 While it would seem to be a cut and dry case, this is leading to a host of problems.
 We have seen a few "Religious Discrimination" cases where the law had changed and now some people will be required to perform duties they find offensive and against their beliefs. Most have been signing marriage certificates for gays and lesbians. The incident at Macy's was a woman not allowing transgender people to use the dressing room even after she was reminded that Macy's does NOT discriminate. All of the above lost their job and became the poster children for known hate groups.
  The hate groups love to find any reason to twist things to create a new victim.
  The problem with this victim is she was not employed but a student who chosen to become a counselor.
  When she decided to pursue a degree, it was made clear what the requirements for the degree entailed including the American Counseling Association code of ethics. This code reads in part,"Association members recognize diversity and embrace a cross-cultural approach in support of the worth, dignity, potential, and uniqueness of people within their social and cultural contexts."
  The school requires each student to take a diversity training course in line with this code. She is asking the school to allow her complete her degree without taking this class because she does not want to counsel any LGBT people. It would be against her religious beliefs.
  Most say she could finish the degree like everyone else then create a business somewhere where she could discriminate or find a job and refer clients she finds offensive to other counselors.
  A few people are screaming this is treading on their religious freedom and she should be excused from learning anything that goes against her faith. Most of these people are associated with religious based hate groups that are supporting her and have turned her into their latest victim of the gay agenda.
  The fact that she is able to take this to court presents several problems.
 This code of ethics was developed by it's many members to insure a moral standard that would fit a diverse secular population.
 Should she be able to alter those ethics because of her chosen religion?
 If she was a Muslim instead of Christian, would she had gotten this far?
 If she had issue an argument against any other minority, would that be OK as long as it is against her chosen faith?
But because she is a Christian and and her target for discrimination is LGBTs  makes it right?
She should loose. She should never have made it this far. This is a waste of the courts time and money.
Discrimination for any reason is wrong.

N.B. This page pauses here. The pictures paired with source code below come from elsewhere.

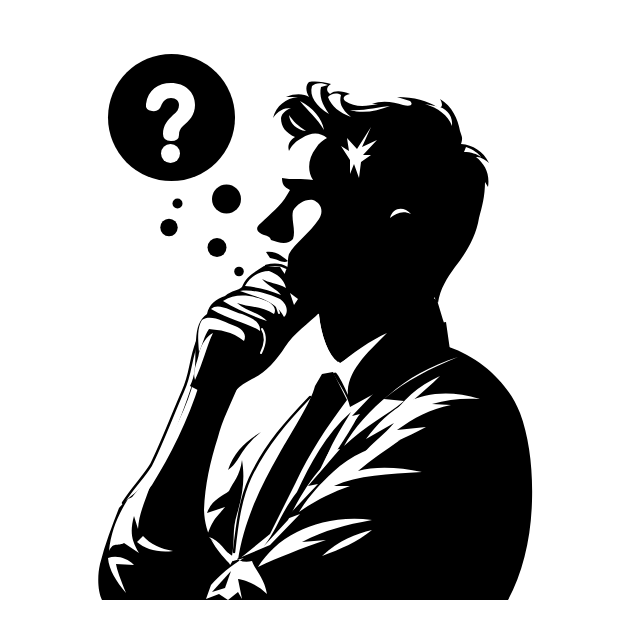
<!DOCTYPE html>
<html lang="en">
<head>
<meta charset="utf-8">
<title>Thinking man</title>
<style>
:root { --ink: #000; --paper: #fff; }
html, body { margin: 0; background: var(--paper); }
body { width: 626px; height: 626px; overflow: hidden; }
svg { display: block; }
.ink { fill: var(--ink); }
.paper { fill: var(--paper); }
.paper-line { fill: none; stroke: var(--paper); stroke-linecap: round; stroke-linejoin: round; }
.ink-line { fill: none; stroke: var(--ink); stroke-width: 2.5; stroke-linecap: round; stroke-linejoin: round; }
</style>
</head>
<body>
<svg width="626" height="626" viewBox="0 0 626 626" role="img" aria-label="Silhouette of a man with his hand on his chin, with a question mark in a thought bubble">

  <g id="thought-bubble">
    <circle class="ink" cx="171.500" cy="117.500" r="63.500"/>
    <path class="paper" d="M146 104C148 90 158 83 171 83C185 83 195 92 195 105C195 115 189 121 183 126C180 129 179 131 179 135Q179 141 171 141Q163 141 163 134C163 125 168 120 173 115C177 112 179 109 179 105C179 101 176 98 171 98C166 98 163 101 161 106Q159 112 152 111Q145 110 146 104Z"/>
    <circle class="paper" cx="170.500" cy="153.500" r="9.500"/>
    <g id="bubble-trail" class="ink">
      <circle cx="226.500" cy="199" r="14.500"/>
      <circle cx="177.500" cy="203.500" r="5"/>
      <circle cx="169" cy="227.500" r="8.700"/>
      <circle cx="217" cy="247.500" r="9.500"/>
      <circle cx="239" cy="271.500" r="4.800"/>
    </g>
  </g>

  <g id="head">
    <path class="ink" d="M273 118C276 106 286 98 298 97L286 97C296 93 304 94 309 97C305 90 306 85 309 82C316 81 324 82 331 84C326 87 326 91 330 94C335 90 342 91 350 94C344 95 342 98 345 101C355 108 367 106 378 104L372 104C382 100 394 102 403 105C410 107 414 105 410 101L397 97C414 97 428 101 437 107C443 109 443 104 440 99C452 106 458 119 460 131C462 137 463 138 461 144C473 145 483 151 489 163C483 158 480 157 476 157C485 164 490 174 488 187L485 182C485 196 482 207 479 218C476 237 466 253 455 267C447 278 440 289 438 303L434 297L433 317L443 320L449 348L390 372L338 366C328 352 321 336 319 314L300 305L281 284L286 270C289 266 287 260 289 254C294 244 310 233 319 219C324 211 321 203 313 200C305 199 297 204 293 211C291 220 296 230 293 239C288 245 279 243 271 240C270 235 264 236 260 233C256 230 256 227 261 223C270 214 281 206 287 195L290 190C284 187 282 184 282 178C291 180 302 178 313 180C307 171 308 158 316 148C319 143 323 140 327 138C320 132 311 132 302 138C296 141 292 145 289 151C287 145 290 140 295 137C286 133 281 127 281 118C282 113 286 110 291 108C283 108 278 111 273 118Z"/>
    <path id="mouth" class="ink" d="M266 252C274 251 280 254 288 261C283 264 278 259 270 258Z"/>
    <g id="hair-highlights" class="paper">
      <path d="M312 86C309 96 316 106 329 114C322 104 319 96 321 87L328 85C321 82 315 83 312 86Z"/>
      <path d="M328 97C331 106 340 113 351 117C341 109 339 102 341 95C336 92 331 94 328 97Z"/>
      <path d="M300 101C308 111 317 118 324 130C322 118 313 108 300 101Z"/>
      <path d="M289 115C290 124 297 130 306 131C298 126 293 121 289 115Z"/>
      <path d="M341 146L349 151L347 138L357 149L371 127L362 147L377 140L363 155L371 155L361 162L359 178L354 164L350 174L350 160Z"/>
      <path d="M425 104C438 108 448 115 452 126C453 117 448 110 440 107Z"/>
      <path d="M466 147C473 149 479 154 481 157C477 154 471 152 464 152Z"/>
      <path d="M350 110C363 114 377 111 390 106C378 107 364 111 350 110Z"/>
    </g>
    <path id="ear-highlight" class="paper" d="M390 218C393 207 404 206 411 214C403 210 396 213 390 218Z"/>
  </g>

  <g id="torso">
    <path class="ink" d="M449 347C481 358 509 384 520 413C529 437 533 468 532 501C531 538 523 572 508 600L240 600L226 572L236 555L265 546L330 440L356 400L384 338L443 320Z"/>
    <path id="shirt-front" class="paper" d="M319 316C322 338 328 354 338 362L384 333C373 348 355 365 352 380L347 405L390 376L352 416L360 414L332 450L340 449L308 486L318 484L284 520L300 514L270 545L232 561L218 548L205 535L205 500L236 440L262 430L318 376Z"/>
    <path id="neck" class="ink" d="M318 300L326 340Q331 354 340 363L388 332L443 320L437 300L380 270Z"/>
    <path id="collar-shadow" class="ink" d="M388 332L446 322L450 350L412 373L350 407C347 394 340 386 333 373C350 372 366 350 388 332Z"/>
    <path id="collar-highlight" class="paper" d="M387 333C372 340 352 352 334 370C340 377 344 386 348 395C346 372 367 353 387 333Z"/>
    <path id="tie" class="ink" d="M322 374L333 372L347 400C326 428 309 454 296 482L270 534L238 560C244 520 262 484 278 456C294 428 311 402 315 386Z"/>
    <path id="tie-edge" class="ink-line" d="M310 397C288 420 266 444 250 478C240 500 237 525 234 552"/>
    <g id="shirt-shadows" class="ink">
      <path d="M261 432C246 441 234 452 228 470C240 462 239 450 261 432Z"/>
      <path d="M242 460C240 476 233 482 229 491C223 496 212 499 207 513L225 507C218 516 213 518 207 536L232 556C235 540 232 530 237 514C243 494 245 478 242 460Z"/>
      <path d="M351 412C326 434 310 464 297 492C280 514 278 528 264 546L288 520C298 500 309 481 323 466C330 446 340 430 351 412Z"/>
    </g>
  </g>

  <g id="sleeve-folds" class="paper">
    <path d="M458 357C430 366 407 379 390 394C370 410 354 428 344 446C366 425 386 416 404 401L384 399C407 380 429 369 458 357Z"/>
    <path d="M480 399C450 390 427 393 407 402C390 411 377 424 366 439L394 423C385 434 372 443 363 454C386 447 407 437 426 427L397 430C414 418 430 409 451 405L432 404C448 399 464 398 480 399Z"/>
    <path d="M440 376C418 386 402 400 390 420C405 406 423 393 440 376Z"/>
    <path d="M400 440C372 446 351 455 333 472C320 484 309 496 299 512C316 500 333 492 350 486L334 486C358 475 388 474 422 472C399 467 375 466 358 471C372 459 386 450 400 440Z"/>
    <path d="M372 520C341 516 316 523 297 532C279 541 267 553 258 567C279 557 300 549 326 540L302 542C325 530 345 525 372 520Z"/>
    <path d="M372 530C356 534 339 540 322 556C341 549 357 542 372 530Z"/>
    <path d="M358 416C341 430 329 449 318 474C332 459 346 438 358 416Z"/>
  </g>

  <g id="forearm">
    <path class="ink" d="M198 366L240 382C231 403 222 421 218 437C210 462 205 485 204 510C205 536 216 549 229 563L250 600L102 600C98 592 97 577 100 564C105 544 112 526 119 508C130 495 141 490 148 480C168 452 183 415 198 366Z"/>
    <path class="ink-line" d="M197 342C190 360 191 374 183 391C172 416 162 443 151 465C143 478 133 487 123 503"/>
    <path id="forearm-light" class="paper" d="M194 379C188 407 172 433 162 455C150 479 140 487 129 501L125 518C139 510 145 494 152 485C170 456 188 421 200 382Z"/>
    <g id="cuff-folds" class="paper">
      <path d="M128 499C118 515 111 531 109 551C114 541 117 547 124 543L139 553C131 540 130 531 134 516L138 529C139 512 146 500 151 483C143 492 136 496 128 499Z"/>
      <path d="M108 558C109 570 116 581 126 593C120 578 117 570 116 564L134 565C127 558 117 555 108 558Z"/>
      <path d="M137 542C145 549 158 553 173 551C161 549 150 544 143 536Z"/>
      <path d="M209 537C219 540 227 552 233 561L244 558C230 566 220 575 211 585L206 599L219 594L228 600L238 592L242 599L238 579C245 580 257 584 267 594C264 577 255 570 252 561C238 565 231 553 222 550Z"/>
    </g>
    <path id="cuff-shadow" class="ink" d="M212 592L231 571L225 588Z"/>
  </g>

  <g id="hand">
    <path class="ink" d="M196 340C197 327 199 320 207 314C209 304 216 299 225 296C232 290 238 291 242 287C246 276 255 272 264 266L280 267C286 276 294 286 299 297L320 312C308 324 294 333 285 347C276 361 265 373 252 379C238 386 233 393 225 404L190 386C198 370 194 354 196 340Z"/>
    <g id="finger-highlights" class="paper">
      <path d="M245 286C250 276 260 271 269 271C277 274 284 279 286 288C277 283 269 283 262 279C269 287 277 289 281 295C269 290 257 287 245 286Z"/>
      <path d="M223 301C235 293 251 295 264 300C273 303 277 309 274 314C262 306 247 307 237 303C246 311 260 313 267 321C250 315 236 309 223 301Z"/>
      <path d="M240 291C253 289 269 294 280 299C287 304 289 312 284 317C279 307 271 303 263 299Z"/>
      <path d="M211 309C218 302 231 311 242 314C253 318 261 323 260 331C248 323 232 321 211 309Z"/>
      <path d="M202 320C211 314 224 322 235 326C243 329 247 335 244 341C232 331 219 330 209 329C204 336 203 344 199 352C198 338 197 328 202 320Z"/>
      <path d="M199 353C202 343 207 336 213 333C207 345 203 363 195 380C192 370 198 362 199 353Z"/>
      <path d="M290 293L298 299L294 305Z"/>
    </g>
    <g id="finger-creases" class="paper-line" stroke-width="2">
      <path d="M262 329C267 337 265 345 261 353"/>
      <path d="M276 304L279 313"/>
    </g>
    <path class="ink-line" d="M266 266C274 264 282 265 287 268"/>
  </g>
</svg>
</body>
</html>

I know a "slippery slope" when I see one.


1 comment:

  1. ‎"Laws are made for the government of actions, and while they cannot interfere with mere religious belief and opinions, they may with practices." Reynolds v. United States, 98 U.S. 145 at 166 (1878).

    If this ruling is ultimately upheld, the question for the courts then becomes if Ward was expelled due to her beliefs about homosexuality, or for her practice of requesting a referral for a proposed client. This will turn on a rule of whether a rule against practicum students making requests for referrals exists at all, or if it does exist, it is not so riddled with exceptions as to be in fact a system of individualized exemptions.